That homage has come in many forms over her career, now spanning 45 years since her TV debut on The Garry Moore Show. She has won two Tonys, two Peabodys, six Emmys, a Grammy, awards from the Drama Desk and Outer Critics’ Circle, the ultra-prestigious Mark Twain Prize for American Humor and an Oscar nomination. The latter was for her role as gospel singer Linnea Reese in Nashville, the first of five movies that she made with the great producer/director Robert Altman. Other highlights of Tomlin’s film career include teaming up with Jane Fonda and Dolly Parton to hold their obnoxious boss hostage in 9 to 5, starring with Dustin Hoffman as existential detectives in I (Heart) Huckabees, being hilariously reincarnated into Steve Martin’s body while he’s still using it in All of Me and playing a lesbian archaeologist in Tea with Mussolini.
Then there’s her dazzling stage career. With Appearing Nitely, which won her first Tony in 1977, she became the first woman to carry a Broadway show solo. The second Tony was for the one-woman tour de force The Search for Signs of Intelligent Life in the Universe, which ran twice, in 1985 and 2001 and is generally regarded as her masterpiece.

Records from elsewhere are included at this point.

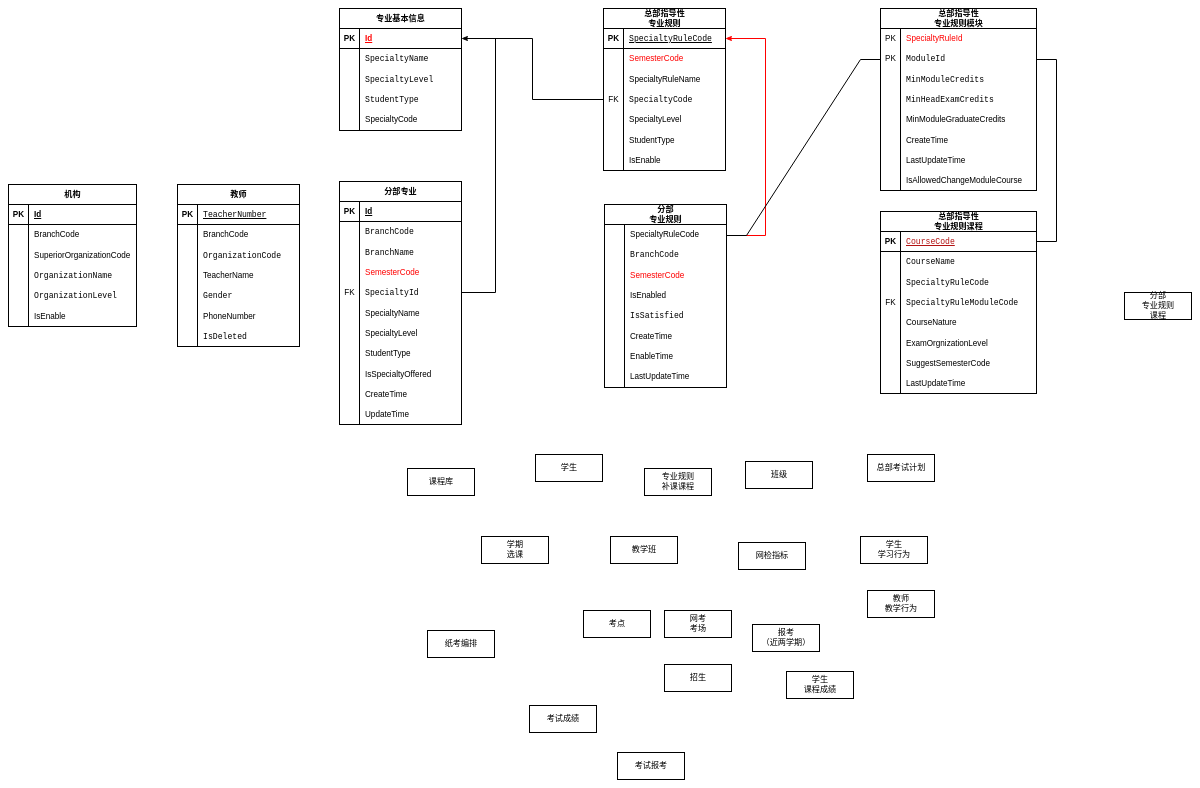
<!DOCTYPE html>
<html lang="zh-CN">
<head>
<meta charset="utf-8">
<title>专业规则数据模型</title>
<style>
:root {
  --ink: #000;
  --paper: #fff;
  --alert: #f00;
  --key-alert: #b31212;
  --sans: "Liberation Sans", "Noto Sans CJK SC", sans-serif;
  --mono: "Liberation Mono", "Noto Sans CJK SC", monospace;
}
* { box-sizing: border-box; margin: 0; padding: 0; }
html, body { width: 1200px; height: 788px; overflow: hidden; background: var(--paper); }
body { color: var(--ink); font: 8.13px/10px var(--sans); }
.diagram { position: relative; width: 1200px; height: 788px; overflow: hidden; }
.links { position: absolute; inset: 0; fill: none; stroke: var(--ink); stroke-width: 1; }
.links .red { stroke: var(--alert); }
.links .head { fill: var(--ink); }
.links .red.head { fill: var(--alert); }

.entity, .node { position: absolute; left: var(--x); top: var(--y); border: 1px solid var(--ink); }
.entity { width: var(--w); height: var(--h); overflow: hidden; }
.entity h2 {
  display: flex; align-items: center; justify-content: center;
  height: 20px; border-bottom: 1px solid var(--ink);
  font-size: inherit; font-weight: 700; text-align: center;
}
.entity dl { display: grid; grid-template-columns: 20px 1fr; grid-auto-rows: 20.3px; }
.entity dt, .entity dd { display: flex; align-items: center; white-space: nowrap; }
.entity dt { justify-content: center; border-right: 1px solid var(--ink); }
.entity dd { padding-left: 5px; }
.entity .primary { border-bottom: 1px solid var(--ink); }
.entity dt.primary { font-weight: 700; }
.entity dd.primary { text-decoration: underline; }
.entity .strong { font-weight: 700; }
.entity .mono { font-family: var(--mono); }
.entity .red { color: var(--alert); }
.entity .dark-red { color: var(--key-alert); }

.node {
  display: flex; align-items: center; justify-content: center;
  width: 68px; height: 28px; text-align: center; white-space: nowrap;
}
</style>
</head>
<body>
<main class="diagram">
  <svg class="links" width="1200" height="788" viewBox="0 0 1200 788" aria-hidden="true">
    <g transform="translate(.5 .5)">
      <polyline points="603,99 532,99 532,38 465,38"/>
      <polyline points="461,292 495,292 495,38 465,38"/>
      <path class="head" d="M462 38l5-2-1 2 1 2z"/>
      <polyline class="red" points="726,235 765,235 765,38 729,38"/>
      <path class="red head" d="M726 38l5-2-1 2 1 2z"/>
      <polyline points="726,235 746,235 860,59 880,59"/>
      <polyline points="1036,59 1056,59 1056,241 1036,241"/>
    </g>
  </svg>

  <section class="entity" style="--x:8px;--y:184px;--w:129px;--h:143px">
    <h2>机构</h2>
    <dl>
      <dt class="primary">PK</dt><dd class="primary strong">Id</dd>
      <dt></dt><dd>BranchCode</dd>
      <dt></dt><dd>SuperiorOrganizationCode</dd>
      <dt></dt><dd class="mono">OrganizationName</dd>
      <dt></dt><dd class="mono">OrganizationLevel</dd>
      <dt></dt><dd>IsEnable</dd>
    </dl>
  </section>

  <section class="entity" style="--x:177px;--y:184px;--w:123px;--h:163px">
    <h2>教师</h2>
    <dl>
      <dt class="primary">PK</dt><dd class="primary mono">TeacherNumber</dd>
      <dt></dt><dd>BranchCode</dd>
      <dt></dt><dd class="mono">OrganizationCode</dd>
      <dt></dt><dd>TeacherName</dd>
      <dt></dt><dd class="mono">Gender</dd>
      <dt></dt><dd>PhoneNumber</dd>
      <dt></dt><dd class="mono">IsDeleted</dd>
    </dl>
  </section>

  <section class="entity" style="--x:339px;--y:8px;--w:123px;--h:123px">
    <h2>专业基本信息</h2>
    <dl>
      <dt class="primary">PK</dt><dd class="primary strong red">Id</dd>
      <dt></dt><dd class="mono">SpecialtyName</dd>
      <dt></dt><dd class="mono">SpecialtyLevel</dd>
      <dt></dt><dd class="mono">StudentType</dd>
      <dt></dt><dd>SpecialtyCode</dd>
    </dl>
  </section>

  <section class="entity" style="--x:339px;--y:181px;--w:123px;--h:244px">
    <h2>分部专业</h2>
    <dl>
      <dt class="primary">PK</dt><dd class="primary strong">Id</dd>
      <dt></dt><dd class="mono">BranchCode</dd>
      <dt></dt><dd class="mono">BranchName</dd>
      <dt></dt><dd class="red">SemesterCode</dd>
      <dt>FK</dt><dd class="mono">SpecialtyId</dd>
      <dt></dt><dd>SpecialtyName</dd>
      <dt></dt><dd>SpecialtyLevel</dd>
      <dt></dt><dd>StudentType</dd>
      <dt></dt><dd>IsSpecialtyOffered</dd>
      <dt></dt><dd>CreateTime</dd>
      <dt></dt><dd>UpdateTime</dd>
    </dl>
  </section>

  <section class="entity" style="--x:603px;--y:8px;--w:123px;--h:163px">
    <h2>总部指导性<br>专业规则</h2>
    <dl>
      <dt class="primary">PK</dt><dd class="primary mono">SpecialtyRuleCode</dd>
      <dt></dt><dd class="red">SemesterCode</dd>
      <dt></dt><dd>SpecialtyRuleName</dd>
      <dt>FK</dt><dd class="mono">SpecialtyCode</dd>
      <dt></dt><dd>SpecialtyLevel</dd>
      <dt></dt><dd>StudentType</dd>
      <dt></dt><dd>IsEnable</dd>
    </dl>
  </section>

  <section class="entity" style="--x:604px;--y:204px;--w:123px;--h:184px">
    <h2>分部<br>专业规则</h2>
    <dl>
      <dt></dt><dd>SpecialtyRuleCode</dd>
      <dt></dt><dd class="mono">BranchCode</dd>
      <dt></dt><dd class="red">SemesterCode</dd>
      <dt></dt><dd>IsEnabled</dd>
      <dt></dt><dd class="mono">IsSatisfied</dd>
      <dt></dt><dd>CreateTime</dd>
      <dt></dt><dd>EnableTime</dd>
      <dt></dt><dd>LastUpdateTime</dd>
    </dl>
  </section>

  <section class="entity" style="--x:880px;--y:8px;--w:157px;--h:183px">
    <h2>总部指导性<br>专业规则模块</h2>
    <dl>
      <dt>PK</dt><dd class="red">SpecialtyRuleId</dd>
      <dt>PK</dt><dd class="mono">ModuleId</dd>
      <dt></dt><dd class="mono">MinModuleCredits</dd>
      <dt></dt><dd class="mono">MinHeadExamCredits</dd>
      <dt></dt><dd>MinModuleGraduateCredits</dd>
      <dt></dt><dd>CreateTime</dd>
      <dt></dt><dd>LastUpdateTime</dd>
      <dt></dt><dd>IsAllowedChangeModuleCourse</dd>
    </dl>
  </section>

  <section class="entity" style="--x:880px;--y:211px;--w:157px;--h:183px">
    <h2>总部指导性<br>专业规则课程</h2>
    <dl>
      <dt class="primary">PK</dt><dd class="primary mono dark-red">CourseCode</dd>
      <dt></dt><dd class="mono">CourseName</dd>
      <dt></dt><dd class="mono">SpecialtyRuleCode</dd>
      <dt>FK</dt><dd class="mono">SpecialtyRuleModuleCode</dd>
      <dt></dt><dd>CourseNature</dd>
      <dt></dt><dd>ExamOrgnizationLevel</dd>
      <dt></dt><dd>SuggestSemesterCode</dd>
      <dt></dt><dd>LastUpdateTime</dd>
    </dl>
  </section>

  <div class="node" style="--x:1124px;--y:292px">分部<br>专业规则<br>课程</div>
  <div class="node" style="--x:407px;--y:468px">课程库</div>
  <div class="node" style="--x:535px;--y:454px">学生</div>
  <div class="node" style="--x:644px;--y:468px">专业规则<br>补课课程</div>
  <div class="node" style="--x:745px;--y:461px">班级</div>
  <div class="node" style="--x:867px;--y:454px">总部考试计划</div>
  <div class="node" style="--x:481px;--y:536px">学期<br>选课</div>
  <div class="node" style="--x:610px;--y:536px">教学班</div>
  <div class="node" style="--x:738px;--y:542px">网检指标</div>
  <div class="node" style="--x:860px;--y:536px">学生<br>学习行为</div>
  <div class="node" style="--x:867px;--y:590px">教师<br>教学行为</div>
  <div class="node" style="--x:427px;--y:630px">纸考编排</div>
  <div class="node" style="--x:583px;--y:610px">考点</div>
  <div class="node" style="--x:664px;--y:610px">网考<br>考场</div>
  <div class="node" style="--x:752px;--y:624px">报考<br>（近两学期）</div>
  <div class="node" style="--x:664px;--y:664px">招生</div>
  <div class="node" style="--x:786px;--y:671px">学生<br>课程成绩</div>
  <div class="node" style="--x:529px;--y:705px">考试成绩</div>
  <div class="node" style="--x:617px;--y:752px">考试报考</div>
</main>
</body>
</html>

But it was television that brought Tomlin into most of our lives. She has been a regular on Murphy Brown, Will and Grace, The West Wing and Desperate Housewives. She delighted kids by voicing Ms. Frizzle in the animated TV adaptation of The Magic Schoolbus and by appearing on Sesame Street and The Electric Company. Most of all, we remember her for her panoply of quirky characters on Laugh-In, including Ernestine the rude, nosy telephone operator, Edith Ann the bratty, precocious little girl in the giant rocker, lounge lizard Tommy Velour, Trudy the Bag Lady, Susie the Sorority Girl, Judith Beasley and so many others. Through these inspired incarnations she has become thoroughly ensconced in our pop-culture lexicon. They have become, to use today’s hip terminology, memes.

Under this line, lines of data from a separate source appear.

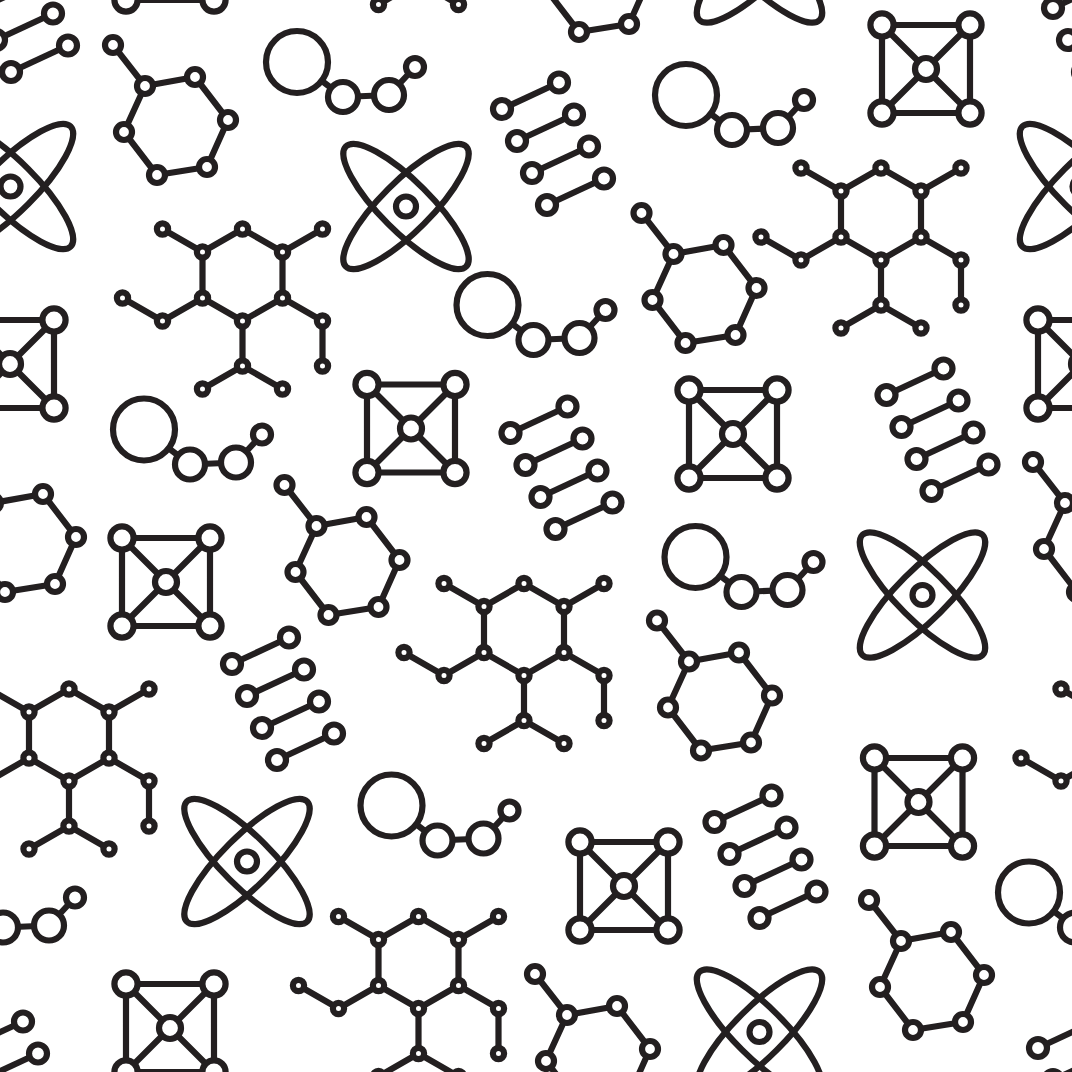
<!DOCTYPE html>
<html lang="en">
<head>
<meta charset="utf-8">
<title>Molecule pattern</title>
<style>
:root { --ink: #231f20; --paper: #ffffff; }
html, body { margin: 0; width: 1072px; height: 1072px; overflow: hidden; background: var(--paper); }
.pattern { display: block; width: 1072px; height: 1072px; }
.motif { stroke: var(--ink); stroke-width: 6.2; fill: none; stroke-linejoin: round; }
.node { fill: var(--paper); }
</style>
</head>
<body>
<svg class="pattern" viewBox="0 0 1072 1072" role="img" aria-label="Seamless pattern of molecules, atoms and crystal lattices">
<defs>
  <circle id="node-small" class="node" r="5.6"/>
  <circle id="node-ring" class="node" r="8"/>
  <circle id="node-rung" class="node" r="9"/>
  <circle id="node-corner" class="node" r="11.6"/>

  <g id="lattice">
    <path d="M-44-44H44V44H-44ZL44 44M44-44L-44 44"/>
    <use href="#node-corner" x="-44" y="-44"/>
    <use href="#node-corner" x="44" y="-44"/>
    <use href="#node-corner" x="-44" y="44"/>
    <use href="#node-corner" x="44" y="44"/>
    <circle class="node" r="11"/>
  </g>

  <g id="atom">
    <ellipse rx="85" ry="25" transform="rotate(45)"/>
    <ellipse rx="85" ry="25" transform="rotate(-45)"/>
    <circle class="node" r="10"/>
  </g>

  <g id="chain">
    <path d="M0 0L46 35L92 33L118 5"/>
    <circle class="node" r="31"/>
    <circle class="node" cx="46" cy="35" r="15"/>
    <circle class="node" cx="92" cy="33" r="15"/>
    <use href="#node-rung" x="118" y="5"/>
  </g>

  <g id="ring">
    <path d="M0 0L32 41L82 32L115 75L94 122L44 130L11 87L32 41"/>
    <use href="#node-ring"/>
    <use href="#node-ring" x="32" y="41"/>
    <use href="#node-ring" x="82" y="32"/>
    <use href="#node-ring" x="115" y="75"/>
    <use href="#node-ring" x="94" y="122"/>
    <use href="#node-ring" x="44" y="130"/>
    <use href="#node-ring" x="11" y="87"/>
  </g>

  <g id="rung">
    <path d="M0 0L57-26.5"/>
    <use href="#node-rung"/>
    <use href="#node-rung" x="57" y="-26.5"/>
  </g>
  <g id="helix">
    <use href="#rung"/>
    <use href="#rung" x="15" y="32"/>
    <use href="#rung" x="30" y="64"/>
    <use href="#rung" x="45" y="96"/>
  </g>

  <g id="molecule">
    <path d="M0 0L40 23V69L0 92L-40 69V23ZM-40 23L-80 0M40 23L80 0M-40 69L-80 92L-120 69M40 69L80 92V137M0 92V137L-40 160M0 137L40 160"/>
    <use href="#node-small"/>
    <use href="#node-small" x="-40" y="23"/>
    <use href="#node-small" x="-80"/>
    <use href="#node-small" x="40" y="23"/>
    <use href="#node-small" x="80"/>
    <use href="#node-small" x="-40" y="69"/>
    <use href="#node-small" x="40" y="69"/>
    <use href="#node-small" y="92"/>
    <use href="#node-small" x="-80" y="92"/>
    <use href="#node-small" x="-120" y="69"/>
    <use href="#node-small" x="80" y="92"/>
    <use href="#node-small" x="80" y="137"/>
    <use href="#node-small" y="137"/>
    <use href="#node-small" x="-40" y="160"/>
    <use href="#node-small" x="40" y="160"/>
  </g>
</defs>

<rect width="1072" height="1072" fill="var(--paper)"/>

<g class="motif lattices">
  <use href="#lattice" x="926" y="69"/>
  <use href="#lattice" x="411" y="428.5"/>
  <use href="#lattice" x="733" y="434"/>
  <use href="#lattice" x="166" y="582"/>
  <use href="#lattice" x="10" y="364"/>
  <use href="#lattice" x="1082" y="364"/>
  <use href="#lattice" x="918.5" y="802"/>
  <use href="#lattice" x="624" y="886"/>
  <use href="#lattice" x="170" y="1028"/>
  <use href="#lattice" x="170" y="-44"/>
</g>

<g class="motif atoms">
  <use href="#atom" x="406" y="206.5"/>
  <use href="#atom" x="10.5" y="186.5"/>
  <use href="#atom" x="1082.5" y="186.5"/>
  <use href="#atom" x="922.5" y="595"/>
  <use href="#atom" x="247" y="861.5"/>
  <use href="#atom" x="759.5" y="1032"/>
  <use href="#atom" x="759.5" y="-40"/>
</g>

<g class="motif chains">
  <use href="#chain" x="297" y="62"/>
  <use href="#chain" x="686" y="95"/>
  <use href="#chain" x="487.5" y="305"/>
  <use href="#chain" x="144" y="429.5"/>
  <use href="#chain" x="695.5" y="557"/>
  <use href="#chain" x="391.5" y="805.5"/>
  <use href="#chain" x="1029" y="892.5"/>
  <use href="#chain" x="-43" y="892.5"/>
</g>

<g class="motif rings">
  <use href="#ring" x="113" y="45"/>
  <use href="#ring" x="641.5" y="213"/>
  <use href="#ring" x="284.5" y="485"/>
  <use href="#ring" x="657" y="620.5"/>
  <use href="#ring" x="869" y="900"/>
  <use href="#ring" x="535" y="974"/>
  <use href="#ring" x="535" y="-98"/>
  <use href="#ring" x="1033" y="462"/>
  <use href="#ring" x="-39" y="462"/>
</g>

<g class="motif helices">
  <use href="#helix" x="502" y="109"/>
  <use href="#helix" x="510.5" y="433"/>
  <use href="#helix" x="886.5" y="395"/>
  <use href="#helix" x="232" y="664"/>
  <use href="#helix" x="714.5" y="822"/>
  <use href="#helix" x="1038" y="1048"/>
  <use href="#helix" x="-34" y="1048"/>
  <use href="#helix" x="1038" y="-24"/>
  <use href="#helix" x="-34" y="-24"/>
</g>

<g class="motif molecules">
  <use href="#molecule" x="242.5" y="229"/>
  <use href="#molecule" x="881" y="168"/>
  <use href="#molecule" x="524" y="583.5"/>
  <use href="#molecule" x="69" y="689"/>
  <use href="#molecule" x="1141" y="689"/>
  <use href="#molecule" x="418.5" y="916.5"/>
  <use href="#molecule" x="418.5" y="-155.5"/>
</g>
</svg>
</body>
</html>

Clearly, an opportunity to see Tomlin perform live is something that one would someday surely regret passing up. So grab your tickets while you still can for “An Evening of Classic Lily Tomlin” at the Ulster Performing Arts Center (UPAC) in Kingston this Sunday, March 27 at 7 p.m. Tickets go for $71 for Golden Circle seating, $51 for general admission and $46 for Bardavon members. They can be obtained at the UPAC box office, located at 602 Broadway in Kingston, (845) 339-6088; at the Bardavon box office at 35 Market Street in Poughkeepsie, (845) 473-2072; or through TicketMaster at (800) 745-3000 or www.ticketmaster.com. For further information, visit www.bardavon.org.